After those six bowls are filled, the Birmingham Bowl gets first dibs on the leftover teams, followed by the Independence Bowl.
South Carolina has a head-to-head win against Vanderbilt, and likely would travel better to Birmingham. Vanderbilt is now guaranteed the Independence Bowl or better by virtue of upsetting Tennessee. The 6-6 Commodores have been better than most predicted, but it’d be hard to envision a bowl picking them over the Gamecocks.
Lastly, Mississippi State is guaranteed to make a bowl game at 5-7. Here’s why:

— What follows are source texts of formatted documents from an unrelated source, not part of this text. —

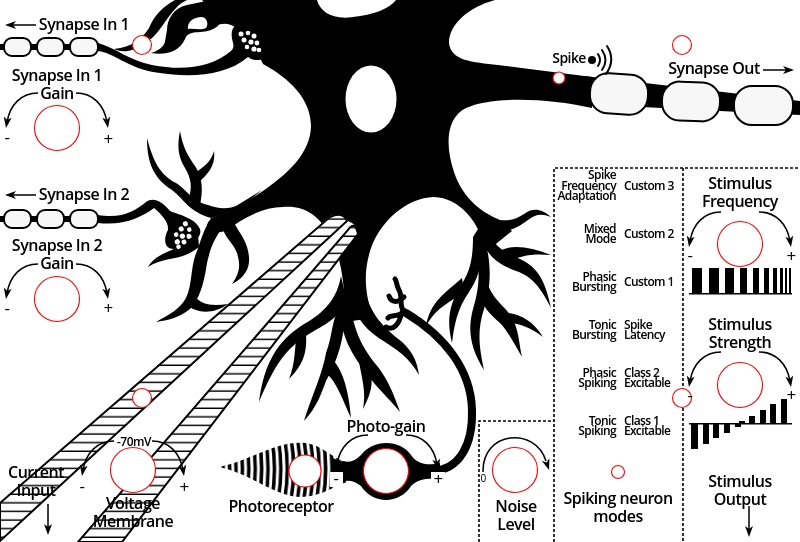
<!DOCTYPE html>
<html lang="en">
<head>
<meta charset="utf-8">
<title>Spiking neuron control panel</title>
<style>
:root { --ink: #000; --paper: #fff; --myelin: #f7f7f7; --drill: #f00; }
* { box-sizing: border-box; margin: 0; }
html, body { width: 800px; height: 542px; overflow: hidden; background: var(--paper); }
.panel { position: relative; width: 800px; height: 542px; overflow: hidden; color: var(--ink); font: 600 16px/18px "Open Sans", "Noto Sans", sans-serif; letter-spacing: -0.5px; }
.artwork { position: absolute; inset: 0; display: block; }
.label { position: absolute; transform: translate(-50%, -50%); white-space: nowrap; text-align: center; }
.label.small { font-size: 14px; }
.label.tiny { font-size: 12px; }
.label.sign { font-size: 17px; font-weight: 400; }
.label.zero { font-size: 10px; font-weight: 400; }
.modes { position: absolute; left: 555px; top: 162px; width: 127px; display: grid; grid-template-columns: 61px 1fr; grid-auto-rows: 48px; column-gap: 8px; align-items: center; font-size: 12px; line-height: 10.4px; letter-spacing: -0.6px; white-space: nowrap; }
.modes dt { justify-self: end; text-align: right; }
.ink { fill: var(--ink); }
.line { fill: none; stroke: var(--ink); stroke-width: 1.5; }
.nerve { fill: none; stroke: var(--ink); stroke-linecap: round; stroke-linejoin: round; }
.paper { fill: var(--paper); }
.sheath { fill: var(--myelin); stroke: var(--ink); stroke-width: 2; }
.drill { fill: var(--paper); stroke: var(--drill); stroke-width: 1.1; }
.ring { fill: none; stroke: var(--drill); stroke-width: 1.1; }
.cut { fill: none; stroke: var(--ink); stroke-width: 1.6; stroke-dasharray: 3 2; }
</style>
</head>
<body>
<main class="panel">
<svg class="artwork" width="800" height="542" viewBox="0 0 800 542" aria-hidden="true">
  <defs>
    <path id="head" d="M0 0L-11 -4L-8 0L-11 4Z"/>
    <g id="sweep">
      <path class="line" d="M-19 -35C-36 -35 -47 -23 -50 -6"/>
      <use href="#head" transform="translate(-51 0) rotate(99)"/>
    </g>
    <g id="dial">
      <use href="#sweep"/>
      <use href="#sweep" transform="scale(-1 1)"/>
    </g>
    <g id="arrow">
      <path class="line" d="M0 0H24"/>
      <use href="#head" x="31"/>
    </g>
    <g id="input-axon">
      <path class="nerve" stroke-width="6" d="M1 0H98"/>
      <rect class="sheath" x="4" y="-9" width="27" height="18" rx="8"/>
      <rect class="sheath" x="37" y="-9" width="27" height="18" rx="8"/>
      <rect class="sheath" x="70" y="-9" width="28" height="18" rx="8"/>
    </g>
    <g id="vesicles" class="paper">
      <circle cx="-7" cy="-7" r="2.5"/><circle cx="0" cy="-8" r="2.3"/><circle cx="6" cy="-5" r="2.5"/>
      <circle cx="-4" cy="-1" r="2.5"/><circle cx="3" cy="1" r="2.6"/><circle cx="9" cy="2" r="2.4"/>
      <circle cx="-1" cy="6" r="2.3"/><circle cx="6" cy="8" r="2.6"/><circle cx="11" cy="9" r="2.3"/>
    </g>
    <pattern id="hatch" width="40" height="8.6" patternUnits="userSpaceOnUse"><path d="M0 4H40" stroke="#000" stroke-width="1.5"/></pattern>
    <pattern id="discs" x="219" y="439" width="6.4" height="60" patternUnits="userSpaceOnUse"><path d="M0 0Q5 30 0 60H3.5Q8.500 30 3.500 0Z"/></pattern>
  </defs>

  <g id="neuron" class="ink">
    <path d="M202 0H317C320 12 333 20 353 17C373 15 389 9 396 0H495C469 7 449 24 449 43C451 61 472 62 498 65L592 77V108C548 98 492 96 466 108C446 118 445 145 454 172C461 194 478 211 498 219L512 231L486 252C479 220 459 198 434 197C406 198 381 221 371 248C362 275 366 296 373 318L345 322C345 287 342 257 329 234C319 215 303 205 283 207C263 207 243 218 226 231L205 235L208 222C225 215 243 204 260 193C288 174 311 153 311 125C310 93 281 74 263 64C253 44 246 31 231 25C223 22 215 25 208 30C203 18 210 8 202 0Z"/>
    <path d="M218 26C204 37 190 27 185 39C179 53 164 55 151 53C164 49 165 43 168 34C172 20 186 10 203 9L225 10Z"/>
    <path d="M187 0C178 4 173 11 165 22C157 34 150 42 135 49C125 53 118 51 114 49C132 47 142 39 149 28C154 16 162 7 175 0Z"/>
    <path d="M167 30C167 20 173 8 187 5L211 0L215 18C198 11 185 19 184 31C180 42 172 46 164 47Z"/>
    <path d="M584 76L800 101V115L584 104Z"/>
  </g>
  <ellipse class="paper" cx="371" cy="99" rx="25.500" ry="33.500"/>
  <path class="paper" d="M188 29C187 22 193 17 202 17C207 18 209 24 206 28C200 31 194 28 188 29Z"/>

  <g id="left-dendrite" class="ink">
    <path d="M262 190C240 209 227 214 211 218C188 211 185 200 172 190C153 178 147 162 147 138C153 161 160 175 176 183C187 190 192 201 208 205C216 208 226 210 236 206Z"/>
    <path d="M188 201C193 187 191 178 185 168C178 157 177 145 180 131C183 149 189 157 195 166C203 178 203 191 200 205Z"/>
    <path d="M194 175C201 167 210 165 214 151C216 166 207 175 198 183Z"/>
    <path d="M240 208C217 230 211 245 207 263C204 284 199 300 190 309C179 318 168 320 156 322C170 314 180 309 186 298C193 283 190 267 197 251C201 240 203 231 211 218Z"/>
    <path d="M199 247C181 262 164 256 148 267C158 250 178 252 198 235Z"/>
    <path d="M232 217C236 230 243 234 247 247C251 260 251 274 232 284C241 271 240 264 237 253C233 242 224 238 222 225Z"/>
    <path d="M193 294C201 306 213 306 228 304C213 315 196 313 187 305Z"/>
  </g>

  <g id="lower-dendrite" class="ink">
    <path d="M346 298C342 315 330 322 314 331C286 347 275 364 259 402C264 363 278 341 301 326C326 312 337 298 341 276Z"/>
    <path d="M306 334C307 350 305 363 289 379C296 362 294 348 297 336Z"/>
    <path d="M346 293C346 335 339 358 326 381C321 394 317 407 304 421C314 390 322 375 326 353C333 335 331 319 341 306Z"/>
    <path d="M333 360C344 372 349 394 351 418C342 398 336 381 326 373Z"/>
    <path d="M350 290C350 329 364 350 378 367C389 381 395 398 400 412C386 395 376 387 367 374C352 355 341 336 340 310Z"/>
    <path d="M364 286C369 314 384 327 397 338C411 348 417 360 419 375C409 357 397 350 385 342C366 331 357 318 350 301Z"/>
    <path d="M368 366C376 383 369 397 363 409C366 393 363 383 359 362Z"/>
  </g>

  <g id="right-dendrite" class="ink">
    <path d="M478 210C496 223 511 223 524 214C532 208 541 208 551 217C540 213 535 215 528 220C515 230 506 232 494 232Z"/>
    <path d="M486 220C490 247 505 252 522 260C540 269 546 285 551 308C541 288 533 278 519 272C501 266 490 258 485 246Z"/>
    <path d="M498 252C510 244 528 246 551 255C531 253 520 256 507 262Z"/>
    <path d="M481 224C485 256 480 276 469 292C457 309 454 326 452 343C446 319 450 304 460 287C470 272 473 259 473 237Z"/>
    <path d="M484 236C493 267 490 291 484 309C477 331 479 346 484 370C469 346 468 328 473 309C481 283 479 266 476 250Z"/>
    <path d="M486 276C489 297 503 304 511 316C519 329 519 344 522 357C512 340 507 330 500 323C489 313 482 307 480 292Z"/>
    <path d="M509 313C522 315 534 322 543 337C530 327 520 324 511 323Z"/>
    <path d="M464 291C451 303 438 305 426 326C430 302 445 293 462 278Z"/>
  </g>

  <g id="synapses">
    <use href="#input-axon" y="47"/>
    <path class="ink" d="M98 43C116 48 130 61 152 65C183 71 211 68 231 51C237 45 230 41 232 31C235 20 249 23 256 31L265 50C268 60 256 63 248 57C225 77 187 78 153 72C127 67 114 53 98 51Z"/>
    <use href="#vesicles" x="248" y="41"/>
    <use href="#input-axon" y="219"/>
    <path class="ink" d="M98 215C122 219 135 211 146 202C153 197 162 201 170 211C180 215 195 218 200 229C203 239 188 246 174 249C163 249 164 237 168 230C169 222 161 214 154 208C142 217 124 226 98 223Z"/>
    <use href="#vesicles" transform="translate(182 233) rotate(65)"/>
  </g>

  <g id="electrode">
    <path class="paper" d="M330 216Q343 211 348 221Q357 224 358 233L122 542H0V503Z"/>
    <path d="M330 217Q343 211 347 221L0 541V503Z" fill="url(#hatch)" stroke="#000" stroke-width="2"/>
    <path d="M348 230Q355 220 358 234L122 542H78Z" fill="url(#hatch)" stroke="#000" stroke-width="2"/>
  </g>

  <g id="photoreceptor">
    <path d="M219 467C253 460 276 440 306 443C324 446 331 458 347 462V482C331 487 324 496 300 497C273 496 252 474 219 467Z" fill="url(#discs)"/>
    <path class="ink" d="M333 458C345 464 353 463 361 455C373 439 400 439 411 455C417 464 427 466 440 463V479C427 478 418 479 411 486C400 504 373 505 361 486C352 479 344 479 333 486Z"/>
    <path class="nerve" stroke-width="8" d="M432 471C460 470 473 444 472 410C471 369 444 336 406 313"/>
    <path class="nerve" stroke-width="5" d="M410 315C396 310 404 298 399 290C396 285 397 281 395 279M404 297C397 304 391 302 389 296M405 311C398 318 391 314 388 318M402 312C399 325 393 331 386 327"/>
    <rect class="paper" x="330" y="472" width="13" height="15"/>
    <rect class="paper" x="431" y="472" width="14" height="15"/>
  </g>

  <g id="output-axon">
    <rect class="sheath" x="590" y="74" width="58" height="40" rx="18" transform="rotate(4 619 94)"/>
    <rect class="sheath" x="662" y="82" width="58" height="39" rx="18" transform="rotate(2 691 101)"/>
    <rect class="sheath" x="734" y="86" width="59" height="39" rx="18"/>
    <circle class="ink" cx="592" cy="60" r="4"/>
    <path class="nerve" stroke-width="2" d="M598 54Q602 60 598 66M602 50Q609 60 602 70M607 46Q616 60 606 74"/>
  </g>

  <g id="cut-lines" class="cut">
    <path d="M554 542V168H800M683 168V542M479 542V421H554"/>
  </g>

  <g id="arrows">
    <use href="#arrow" transform="translate(36 25) rotate(180)"/>
    <use href="#arrow" transform="translate(36 195) rotate(180)"/>
    <use href="#arrow" x="763" y="70"/>
    <use href="#arrow" transform="translate(48 504) rotate(90)"/>
    <use href="#arrow" transform="translate(749 506) rotate(90)"/>
  </g>

  <g id="dials">
    <use href="#dial" x="57" y="128"/>
    <use href="#dial" x="57" y="299"/>
    <use href="#dial" x="740" y="247"/>
    <use href="#dial" x="740" y="387"/>
    <use href="#dial" x="133" y="476"/>
    <use href="#dial" x="387" y="470"/>
    <path class="line" stroke-width="2" d="M483 472C482 431 535 426 546 461"/>
    <use href="#head" transform="translate(549 470) rotate(72)"/>
  </g>

  <g id="frequency-bars" class="ink">
    <rect x="692" y="268" width="10" height="26"/><rect x="709" y="268" width="10" height="26"/><rect x="725" y="268" width="9" height="26"/><rect x="740" y="268" width="7" height="26"/><rect x="753" y="268" width="6" height="26"/><rect x="764" y="268" width="5" height="26"/><rect x="773" y="268" width="4" height="26"/><rect x="780" y="268" width="3" height="26"/><rect x="785" y="268" width="2" height="26"/><rect x="789" y="268" width="2" height="26"/>
    <rect x="689" y="293" width="103" height="1.500"/>
  </g>
  <g id="strength-bars" class="ink">
    <rect x="691" y="424" width="7" height="25"/><rect x="703" y="424" width="6" height="20"/><rect x="713" y="424" width="6" height="14"/><rect x="724" y="424" width="6" height="9"/><rect x="735" y="424" width="6" height="3"/><rect x="739" y="421" width="6" height="3"/><rect x="749" y="416" width="6" height="8"/><rect x="760" y="410" width="6" height="14"/><rect x="770" y="404" width="6" height="20"/><rect x="781" y="399" width="6" height="25"/>
    <rect x="689" y="423" width="103" height="1.500"/>
  </g>

  <g id="drill-holes" class="drill">
    <circle cx="57" cy="128" r="22.500"/><circle cx="57" cy="299" r="22.500"/><circle cx="740" cy="244" r="22.500"/><circle cx="740" cy="385" r="22.500"/>
    <circle cx="133" cy="470" r="22.500"/><circle cx="386" cy="471" r="22.500"/><circle cx="515" cy="470" r="22.500"/><circle cx="305" cy="471" r="16"/>
    <circle cx="142" cy="45" r="9.500"/><circle cx="142" cy="398" r="9.500"/><circle cx="682" cy="45" r="9.500"/><circle cx="682" cy="398" r="9.500"/>
    <circle cx="559" cy="78" r="6"/><circle cx="618" cy="472" r="6.500"/>
  </g>
</svg>

<p class="label" style="left:84px;top:24px">Synapse In 1</p>
<p class="label" style="left:57px;top:84px">Synapse In 1<br>Gain</p>
<p class="label sign" style="left:7px;top:137px">-</p>
<p class="label sign" style="left:108px;top:139px">+</p>
<p class="label" style="left:84px;top:194px">Synapse In 2</p>
<p class="label" style="left:57px;top:254px">Synapse In 2<br>Gain</p>
<p class="label sign" style="left:7px;top:308px">-</p>
<p class="label sign" style="left:108px;top:308px">+</p>
<p class="label" style="left:36px;top:481px">Current<br>Input</p>
<p class="label tiny" style="left:134px;top:442px">-70mV</p>
<p class="label sign" style="left:82px;top:486px">-</p>
<p class="label sign" style="left:184px;top:487px">+</p>
<p class="label" style="left:133px;top:512px">Voltage<br>Membrane</p>
<p class="label" style="left:281px;top:506px">Photoreceptor</p>
<p class="label" style="left:386px;top:426px">Photo-gain</p>
<p class="label sign" style="left:336px;top:478px">-</p>
<p class="label sign" style="left:438px;top:479px">+</p>
<p class="label zero" style="left:483px;top:478px">0</p>
<p class="label" style="left:516px;top:515px">Noise<br>Level</p>
<p class="label small" style="left:569px;top:58px">Spike</p>
<p class="label" style="left:714px;top:68px">Synapse Out</p>

<dl class="modes">
  <dt>Spike<br>Frequency<br>Adaptation</dt><dd>Custom 3</dd>
  <dt>Mixed<br>Mode</dt><dd>Custom 2</dd>
  <dt>Phasic<br>Bursting</dt><dd>Custom 1</dd>
  <dt>Tonic<br>Bursting</dt><dd>Spike<br>Latency</dd>
  <dt>Phasic<br>Spiking</dt><dd>Class 2<br>Excitable</dd>
  <dt>Tonic<br>Spiking</dt><dd>Class 1<br>Excitable</dd>
</dl>
<p class="label" style="left:618px;top:507px">Spiking neuron<br>modes</p>

<p class="label" style="left:740px;top:192px">Stimulus<br>Frequency</p>
<p class="label sign" style="left:690px;top:255px">-</p>
<p class="label sign" style="left:791px;top:256px">+</p>
<p class="label" style="left:740px;top:333px">Stimulus<br>Strength</p>
<p class="label sign" style="left:690px;top:395px">-</p>
<p class="label sign" style="left:791px;top:395px">+</p>
<p class="label" style="left:740px;top:490px">Stimulus<br>Output</p>
</main>
</body>
</html>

There are currently 74 bowl-eligible teams and 80 potential bowl slots. Army is 6-5 with two FCS wins, while Hawaii is 6-7 following a 13-game regular season. Both schools will fill bowl slots, so that leaves four spots open.
South Alabama and Louisiana-Lafayette are both 5-6 entering this weekend. If either wins on Saturday, that school would also qualify for a bowl. So that leaves two slots open at minimum, and four at the most.
Then we go to APR scores. Since Vanderbilt is now 6-6, the 5-7 teams with the best APR scores are:
- North Texas (984)
- Mississippi State (971)
- Texas (971)
- Northern Illinois (970)
The Bulldogs hold a tiebreaker over Texas in this instance because their most recently-published single-year APR score (970) is higher than Texas’ (968). Rejoice, MSU fans.
Looking at the most likely open bowl spots, the Big 12 has only six bowl-eligible teams to fill its eight tie-in berths. Texas and Texas Tech are both 5-7, but as pointed out above, Mississippi State’s APR score gives it the advantage. Of the lowest tier of Big 12 bowl games (Cactus, Armed Forces and Heart of Dallas), the Armed Forces Bowl would make sense. Both MSU and Navy put up huge point totals.
In all, the SEC will place 12 of its 14 teams in a bowl game this season.
SEC standings through Week 13
|SEC WEST||SEC EAST|
|Alabama (12-0, 8-0)||Florida (8-3, 6-2)|
|Auburn (8-4, 5-3)||Tennessee (8-4, 4-4)|
|LSU (7-4, 5-3)||Georgia (7-5, 4-4)|
|Texas A&M (8-4, 4-4)||Kentucky (7-5, 4-4)|
|Arkansas (7-5, 3-5)||South Carolina (6-6, 3-5)|
|Miss State (5-7, 3-5)||Vanderbilt (6-6, 3-5)|
|Ole Miss (5-7, 2-6)||Missouri (4-8, 2-6)|